> WHAT YOU HAVE TO DO: Across the entries that follow, tally every line holding the word "facing" and reply with the count alone.

> DATASET ENTRIES:

---*---

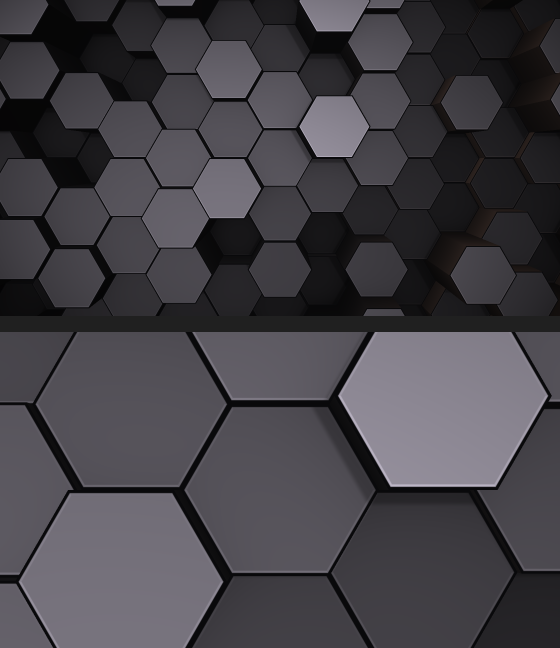
Top: the whole. Bottom: its middle third, enlarged.
A WebGL 1 fragment shader for this background:

```glsl
precision highp float;
// Dark hexagonal columns of varied height, seen from straight above in perspective.

uniform vec2 u_resolution;

#define PITCH 0.152      // row spacing at ground level, in canvas heights
#define MAX_HEIGHT 0.235 // tallest column, camera distance is 1
#define GAP 0.017        // half width of the dark seam
#define BEVEL 0.016      // width of the lit rim
#define SHADOW 1.3       // length of cast shadows
#define SEED 4.0
#define TINT vec3(0.985, 0.95, 1.035)
#define WARM vec3(0.13, 0.085, 0.06)
#define SEAM vec3(0.035, 0.035, 0.042)

const vec2 LATTICE = vec2(1.7320508, 1.0);

float hash(vec2 p) {
  return fract(sin(dot(p, vec2(127.1, 311.7)) + SEED) * 43758.5);
}

// Centre of the flat-topped hexagon that holds q
vec2 cellCentre(vec2 q) {
  vec2 a = LATTICE * floor(q / LATTICE + 0.5);
  vec2 b = LATTICE * (floor(q / LATTICE) + 0.5);
  vec2 da = q - a, db = q - b;
  return dot(da, da) < dot(db, db) ? a : b;
}

// Relative height from 0 to 1: random, raised above the middle, sunken below it
float level(vec2 c) {
  vec2 id = floor(c * vec2(2.0 / LATTICE.x, 2.0) + 0.5);
  vec2 up = c - vec2(0.0, 0.9), down = c - vec2(0.6, -1.4);
  float bias = 0.48 * exp(-0.4 * dot(up, up)) - 0.5 * exp(-0.6 * dot(down, down));
  return clamp(0.06 + 0.9 * hash(id) + bias, 0.0, 1.0);
}

vec2 edgeNormal(float i) {
  float angle = radians(30.0 + 60.0 * i);
  return vec2(cos(angle), sin(angle));
}

// Broad light from above the middle, fading to the corners
float roomLight(vec2 view) {
  vec2 d = (view * PITCH - vec2(0.05, 0.1)) * vec2(0.75, 1.0);
  return clamp(1.08 - 0.85 * dot(d, d), 0.3, 1.1);
}

vec3 shadeTop(vec2 view, vec2 c) {
  float h = level(c);
  vec2 local = view * (1.0 - h * MAX_HEIGHT) - c;
  float edge = 1.0, shade = 1.0, rim = 0.0;
  for (int i = 0; i < 6; i++) {
    vec2 n = edgeNormal(float(i));
    float d = 0.5 - dot(local, n);
    float rise = max(level(c + n) - h, 0.0);
    // Soft occlusion, then a crisper shadow on the side away from the light
    shade *= 1.0 - 0.4 * rise * exp(-5.0 * d);
    float reach = SHADOW * MAX_HEIGHT * rise * max(dot(n, vec2(0.8, 0.6)), 0.0);
    shade *= 1.0 - 0.25 * step(0.01, reach) * (1.0 - smoothstep(reach - 0.02, reach + 0.02, d));
    if (d < edge) {
      edge = d;
      rim = 0.16 + 0.14 * dot(n, vec2(-0.3, -0.95));
    }
  }
  float tone = mix(0.10, 0.51, pow(h, 1.6)) * roomLight(view);
  tone *= shade * (1.0 - 0.14 * dot(local, vec2(0.3, 0.95)));
  vec3 color = TINT * tone;
  float lit = 1.0 - smoothstep(GAP + BEVEL * 0.6, GAP + BEVEL, edge);
  float warmSide = smoothstep(1.0, 4.5, view.x);
  color += lit * rim * (color + WARM * warmSide);
  return mix(SEAM, color, smoothstep(GAP * 0.8, GAP * 1.2, edge));
}

// Walls fade to black with depth and catch warm light on the right
vec3 shadeWall(vec2 view, vec2 n, float depth) {
  float fade = exp(-2.2 * depth);
  float facing = 0.5 + 0.5 * dot(n, vec2(-0.5, 0.85));
  float warmSide = smoothstep(0.5, 4.5, view.x) * facing;
  vec3 color = TINT * (0.03 + 0.055 * fade * facing) + WARM * warmSide * fade;
  return color * roomLight(view);
}

// Follow the view ray down from cell to cell until it meets a top or a wall
vec3 trace(vec2 view) {
  vec2 c = cellCentre(view * (1.0 - MAX_HEIGHT));
  for (int k = 0; k < 10; k++) {
    float leave = -100.0;
    vec2 across = vec2(0.0);
    for (int i = 0; i < 3; i++) {
      vec2 n = edgeNormal(float(i));
      float speed = dot(view, n);
      if (speed < 0.0) {
        n = -n;
        speed = -speed;
      }
      float z = 1.0 - (dot(c, n) + 0.5) / max(speed, 0.0001);
      if (z > leave) {
        leave = z;
        across = n;
      }
    }
    if (level(c) * MAX_HEIGHT >= leave) return shadeTop(view, c);
    c += across;
    float depth = level(c) - leave / MAX_HEIGHT;
    if (depth > 0.0) return shadeWall(view, -across, depth);
  }
  return SEAM;
}

void main() {
  // Nine samples smooth every edge
  vec3 sum = vec3(0.0);
  for (int i = 0; i < 9; i++) {
    vec2 jitter = (vec2(mod(float(i), 3.0), floor(float(i) / 3.0)) - 1.0) / 3.0;
    vec2 point = gl_FragCoord.xy + jitter - 0.5 * u_resolution;
    sum += trace(point / u_resolution.y / PITCH);
  }
  gl_FragColor = vec4(sum / 9.0, 1.0);
}
```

---*---

> RESPONSE TO THE TASK: 3